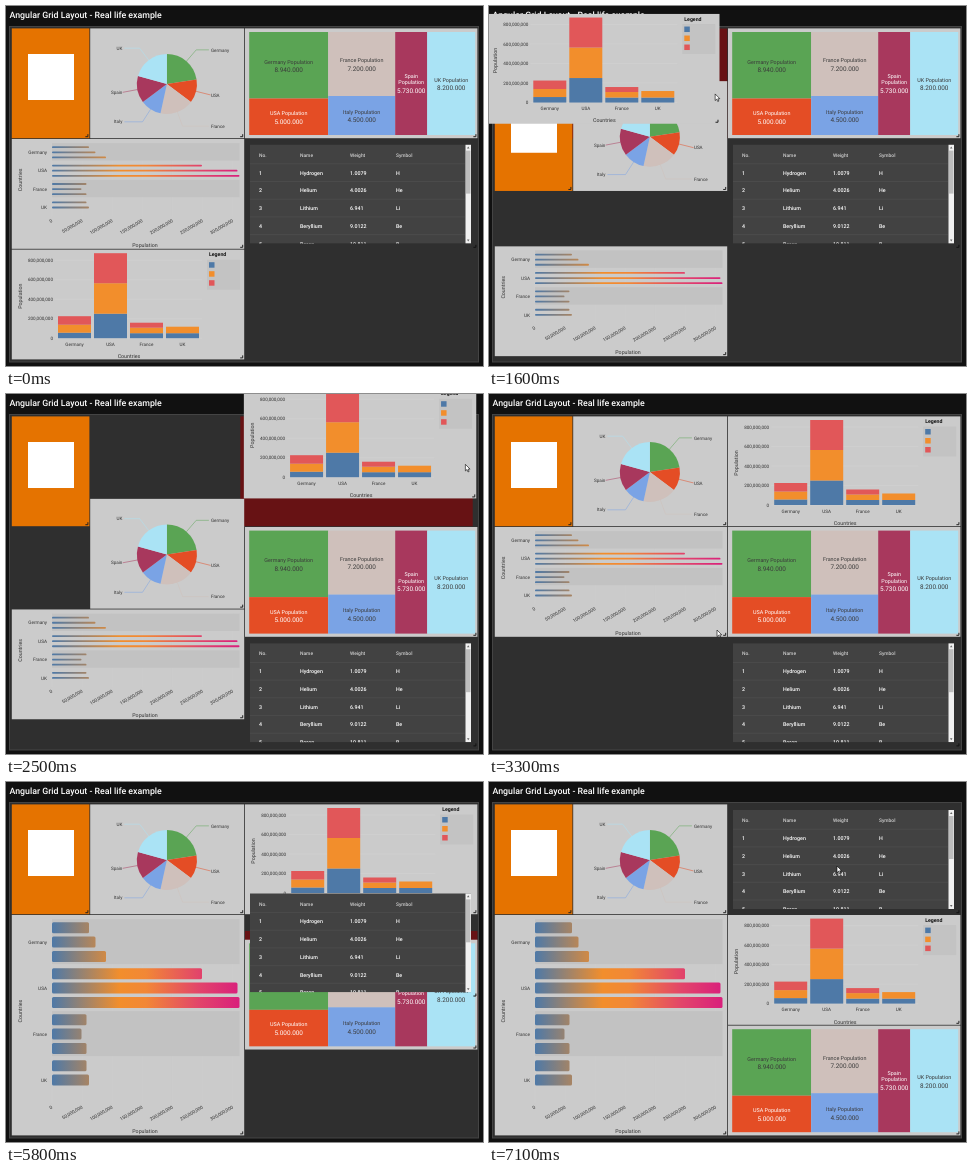
An HTML page that plays this animation: 477x360 px, repeating every 7200 ms.

```html
<!DOCTYPE html>
<html lang="en">
<head>
<meta charset="utf-8">
<title>Grid layout</title>
<style>
html, body { margin: 0; height: 100%; overflow: hidden; background: #111; }
svg { display: block; }
text { font-family: Roboto, sans-serif; text-rendering: geometricPrecision; }
</style>
</head>
<body>
<svg id="stage" width="477" height="360" viewBox="0 0 477 360"></svg>
<script>
const LOOP = 7200, ROWS = [22.4, 133, 243.6], LEFT = 5.8, RIGHT = 239, PIE_X = 84.2, COL = 38.8, W = 232.4, H = 109.8;
const stage = document.getElementById('stage');
const COUNTRIES = [
  ['Germany', 8.94, '#5aa454'], ['USA', 5, '#e44d25'], ['France', 7.2, '#cfc0bb'],
  ['Italy', 4.5, '#7aa3e5'], ['Spain', 5.73, '#a8385d'], ['UK', 8.2, '#aae3f5']
];
const STACK = ['#4e79a7', '#f28e2c', '#e15759'];

// ---- markup helpers (text is centred vertically on y) ----
const rect = (x, y, w, h, fill, more = '') =>
  `<rect x="${x}" y="${y}" width="${w}" height="${h}" fill="${fill}" ${more}/>`;
const text = (x, y, s, size = 4.7, fill = '#333', anchor = 'start', more = '') =>
  `<text x="${x}" y="${y + size * .36}" font-size="${size}" fill="${fill}" text-anchor="${anchor}" ${more}>${s}</text>`;
const turned = (x, y, angle, s, size, anchor) =>
  `<g transform="translate(${x} ${y}) rotate(${angle})">${text(0, 0, s, size, '#333', anchor)}</g>`;
const path = (d, fill, stroke = 'none', width = .5) =>
  `<path d="${d}" fill="${fill}" stroke="${stroke}" stroke-width="${width}"/>`;
const handle = (w, h, fill = '#222') =>
  `<g class="handle" transform="translate(${w} ${h})">${path('M-1.5-4V-1.5H-4', 'none', fill, 1)}</g>`;
const tile = (w, h, fill, body) =>
  rect(0, 0, w, h, fill, 'class="back"') + `<g transform="translate(.2 .6)">${body}</g>` + handle(w, h);
const millions = n => n ? n + ',000,000' : '0';

function pie() {
  const cx = 76.5, cy = 55, r = 30, total = COUNTRIES.reduce((sum, c) => sum + c[1], 0);
  const at = (a, k) => [cx + Math.sin(a) * r * k, cy - Math.cos(a) * r * k];
  let angle = 0, out = '';
  for (const [name, value, color] of COUNTRIES) {
    const end = angle + value / total * 2 * Math.PI, mid = (angle + end) / 2, right = mid < Math.PI;
    const elbow = at(mid, 1.5);
    out += path(`M${cx} ${cy}L${at(angle, 1)}A${r} ${r} 0 0 1 ${at(end, 1)}Z`, color);
    out += path(`M${at(mid, 1)}L${elbow}H${right ? Math.max(elbow[0], 118.5) : Math.min(elbow[0], 34)}`, 'none', color);
    out += text(right ? 120.5 : 32, elbow[1], name, 4.6, '#333', right ? 'start' : 'end');
    angle = end;
  }
  return out;
}

function groupedBars(pitch, height) {
  const x0 = 40, y0 = 3.5, bottom = y0 + pitch * 4, bar = (pitch - 13) / 3;
  const groups = [['Germany', 37, 43.5, 54], ['USA', 150, 185.5, 187.5], ['France', 34.5, 29.5, 34.5], ['UK', 34.5, 37]];
  let out = '';
  for (let i = 0; i < 7; i++) {
    const x = x0 + i * 30.1;
    out += path(`M${x} ${y0}V${bottom}`, 'none', '#cfcfcf', .4);
    out += turned(x, bottom + 3.5, -30, millions(i * 50), 4.7, 'end');
  }
  groups.forEach(([name, ...widths], g) => {
    const top = y0 + g * pitch;
    if (g % 2 == 0) out += rect(x0, top, 187.5, pitch - 1, '#c2c2c2');
    out += text(35, top + pitch / 2, name, 4.7, '#333', 'end');
    widths.forEach((w, i) => out += rect(x0, top + 3.2 + i * (bar + 3.3), w, bar, 'url(#heat)', `rx="${Math.min(1.5, bar / 2)}"`));
  });
  return out + turned(8, y0 + pitch * 2, -90, 'Countries', 5.3, 'middle') +
    text(133, height - 4.8, 'Population', 5.3, '#333', 'middle');
}

function stackedBars() {
  const base = 88, bars = [['Germany', 5.5, 8, 8.5], ['USA', 24.5, 30.5, 30], ['France', 5, 5.5, 5], ['UK', 5, 6.5]];
  let out = '';
  for (let i = 0; i < 5; i++) {
    const y = base - i * 19.5;
    out += path(`M43 ${y}H190`, 'none', '#d3d3d3', .4) + text(41, y, millions(i * 200), 4.6, '#333', 'end');
  }
  bars.forEach(([name, ...parts], i) => {
    const x = 46 + i * 36;
    let y = base;
    parts.forEach((h, k) => out += rect(x, y -= h, 33, h, STACK[k]));
    out += text(x + 16.5, 94, name, 4.6, '#333', 'middle');
  });
  out += turned(8, 46, -90, 'Population', 5.3, 'middle') + text(117, 106, 'Countries', 5.3, '#333', 'middle');
  out += text(197, 4.4, 'Legend', 5.2, '#111', 'start', 'font-weight="700"') + rect(195, 9.5, 33, 30, '#c3c3c3');
  STACK.forEach((c, i) => out += rect(197, 12 + i * 9, 5.5, 5.5, c));
  return out;
}

function treemap() {
  const cells = [[4, 3, 79, 66.5], [4, 69.5, 79, 36.5], [83, 3, 67, 64], [83, 67, 67, 39], [150, 3, 32, 103], [182, 3, 48, 103]];
  return COUNTRIES.map(([name, value, color], i) => {
    const [x, y, w, h] = cells[i], cx = x + w / 2, cy = y + h / 2 + .4;
    const ink = i == 1 || i == 4 ? '#fff' : '#3a3a3a';
    const line = (dy, s, size) => text(cx, cy + dy, s, size, ink, 'middle');
    const label = i == 4 ? line(-8, name, 5.4) + line(-1.7, 'Population', 5.4) : line(-4, name + ' Population', 5.4);
    return rect(x, y, w, h, color) + label + line(i == 4 ? 6.3 : 4.2, value.toFixed(2) + '0.000', 6.4);
  }).join('');
}

function table() {
  const columns = [9, 50, 100, 146];
  const rows = [['No.', 'Name', 'Weight', 'Symbol'], [1, 'Hydrogen', '1.0079', 'H'], [2, 'Helium', '4.0026', 'He'],
    [3, 'Lithium', '6.941', 'Li'], [4, 'Beryllium', '9.0122', 'Be'], [5, 'Boron', '10.811', 'B']];
  let out = rect(0, 0, 221, 99, '#424242');
  rows.forEach((row, i) => {
    const y = 10.5 + i * 17.7;
    row.forEach((s, k) => out += text(columns[k], y, s, i ? 5.3 : 4.9, i ? '#fff' : '#d0d0d0', 'start', 'font-weight="500"'));
    out += path(`M0 ${y + 8.7}H215`, 'none', '#5a5a5a', .4);
  });
  out += rect(215.5, 0, 5.5, 99, '#f0f0f0') + rect(216, 6, 4.5, 43, '#bdbdbd') +
    path('M217 4L218.2 2L219.5 4ZM217 95L218.2 97L219.5 95Z', '#666');
  return `<svg x="5" y="5.6" width="221" height="99">${out}</svg>` + handle(W, H, '#111');
}

const group = (id, body) => `<g id="${id}">${body}</g>`;
stage.innerHTML = `<defs><linearGradient id="heat" gradientUnits="userSpaceOnUse" x1="40" x2="228">
  <stop offset="0" stop-color="#4e79a7"/><stop offset=".36" stop-color="#f28e2c"/><stop offset=".5" stop-color="#f28736"/>
  <stop offset=".78" stop-color="#e2456a"/><stop offset="1" stop-color="#d91f7c"/></linearGradient></defs>` +
  rect(0, 0, 477, 360, '#111') +
  text(3.5, 8.7, 'Angular Grid Layout - Real life example', 8.8, '#fff', 'start', 'font-weight="500"') +
  rect(3.5, 20.5, 469, 335.5, '#2f2f2f', 'stroke="#444"') +
  rect(0, 0, W, H, '#671214', 'id="slot"') +
  group('logo', tile(77.6, H, '#e57300', rect(16, 25, 46, 46, '#fff'))) +
  group('pie', tile(154, H, '#cbcbcb', pie())) +
  group('tree', tile(W, H, '#cbcbcb', treemap())) +
  group('bars', tile(W, H, '#cbcbcb', group('low', groupedBars(18.4, H)) + group('tall', groupedBars(46, 220.4)))) +
  group('stack', tile(W, H, '#cbcbcb', stackedBars())) +
  group('table', table()) +
  group('cursor', path('M0 0V6.6L1.6 5.2L2.6 7.6L3.7 7.1L2.7 4.8H4.7Z', '#fff', '#000', .6));

// ---- motion ----
const clamp = v => Math.min(1, Math.max(0, v));
const linear = p => p;
function ease(p) { // cubic-bezier(.25, .1, .25, 1)
  let lo = 0, hi = 1, s = .5;
  for (let i = 0; i < 20; i++) {
    s = (lo + hi) / 2;
    if (.75 * s * (1 - s) + s ** 3 < p) lo = s; else hi = s;
  }
  return .3 * s * (1 - s) ** 2 + 3 * s * s * (1 - s) + s ** 3;
}

// A track is a start value followed by steps [start, duration, value, curve].
const follow = ([start, ...steps], t) => steps.reduce((v, [t0, span, to, curve = ease]) => {
  const p = curve(clamp((t - t0) / span));
  return v.map((a, i) => a + (to[i] - a) * p);
}, start);
const drag = points => points.slice(1).map(([t, ...to], i) => [points[i][0], t - points[i][0], to, linear]);
const shift = (t, x, row) => [t, 500, [x, ROWS[row]]];
const snap = (t, x, row) => [t, 150, [x, ROWS[row]]];

const tracks = {
  logo: [[LEFT, ROWS[0]], shift(1460, LEFT, 1), shift(2005, LEFT, 0)],
  pie: [[PIE_X, ROWS[0]], shift(1460, PIE_X, 1), shift(2410, PIE_X, 0)],
  bars: [[LEFT, ROWS[1]], shift(1210, LEFT, 2), shift(2410, LEFT, 1)],
  tree: [[RIGHT, ROWS[0]], shift(1886, RIGHT, 1), shift(5717, RIGHT, 2)],
  stack: [[LEFT, ROWS[2]],
    ...drag([[500, LEFT, ROWS[2]], [1100, -5, 196.5], [1500, -4, 24], [1600, -2, 8], [1880, 25, -10],
      [2000, 65, -13.3], [2450, 235, -6], [2700, 249, -3]]),
    [2750, 300, [RIGHT, ROWS[0]]], shift(6050, RIGHT, 1)],
  table: [[RIGHT, ROWS[1]], shift(1886, RIGHT, 2),
    ...drag([[5450, RIGHT, ROWS[2]], [5650, RIGHT, 180], [5800, RIGHT, 106], [6050, RIGHT, 40], [6300, RIGHT, 22]]),
    [6500, 200, [RIGHT, ROWS[0]]]],
  cursor: [[230, 362], ...drag([[0, 230, 362], [400, 228, 318], [500, 228, 318], [1100, 217, 268], [1500, 222, 105],
    [1600, 226, 88], [1880, 270, 72], [2000, 320, 74.5], [2450, 457, 70], [2750, 471, 72], [3300, 228, 236],
    [3600, 236, 241], [4600, 241, 341], [4800, 240, 351], [5300, 349, 307], [5450, 349, 307], [6300, 348, 84]])]
};
const slot = [[LEFT, ROWS[2]], snap(1210, LEFT, 1), snap(1460, LEFT, 0),
  ...[1880, 2004, 2104, 2207, 2310, 2410].map((t, i) => snap(t, LEFT + COL * (i + 1), 0)),
  [2750, 1, [LEFT, ROWS[1]]], [5000, 1, [RIGHT, ROWS[2]]], snap(5717, RIGHT, 1), snap(6050, RIGHT, 0)];
const barsSize = [[W, H], ...drag([[3600, W, H], [4600, 237, 209], [4800, 236, 218.5]]), [4850, 150, [W, 220.4]]];

const el = id => document.getElementById(id);
const set = (node, attrs) => { for (const k in attrs) node.setAttribute(k, attrs[k]); };
const show = (id, on) => el(id).setAttribute('visibility', on ? 'visible' : 'hidden');
const within = (t, a, b) => t >= a && t < b;

function draw(now) {
  const t = now % LOOP;
  for (const id in tracks) set(el(id), { transform: `translate(${follow(tracks[id], t)})` });

  const [w, h] = follow(barsSize, t);
  set(el('bars').querySelector('.back'), { width: w, height: h });
  set(el('bars').querySelector('.handle'), { transform: `translate(${w} ${h})` });
  show('low', t < 4900);
  show('tall', t >= 4900);

  const moving = within(t, 500, 2750), sizing = within(t, 3600, 4850), raising = within(t, 5450, 6500);
  const [x, y] = follow(slot, t);
  set(el('slot'), { x, y, height: sizing ? Math.round(h / 18.4) * 18.4 - 1.4 : H });
  show('slot', moving || sizing || raising);
  show('cursor', !raising);
  requestAnimationFrame(draw);
}
requestAnimationFrame(draw);
</script>
</body>
</html>
```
__________________________________________________
What needs to be done: Copy every line of the data where "shift" is found.

Solution:
const shift = (t, x, row) => [t, 500, [x, ROWS[row]]];
  logo: [[LEFT, ROWS[0]], shift(1460, LEFT, 1), shift(2005, LEFT, 0)],
  pie: [[PIE_X, ROWS[0]], shift(1460, PIE_X, 1), shift(2410, PIE_X, 0)],
  bars: [[LEFT, ROWS[1]], shift(1210, LEFT, 2), shift(2410, LEFT, 1)],
  tree: [[RIGHT, ROWS[0]], shift(1886, RIGHT, 1), shift(5717, RIGHT, 2)],
    [2750, 300, [RIGHT, ROWS[0]]], shift(6050, RIGHT, 1)],
  table: [[RIGHT, ROWS[1]], shift(1886, RIGHT, 2),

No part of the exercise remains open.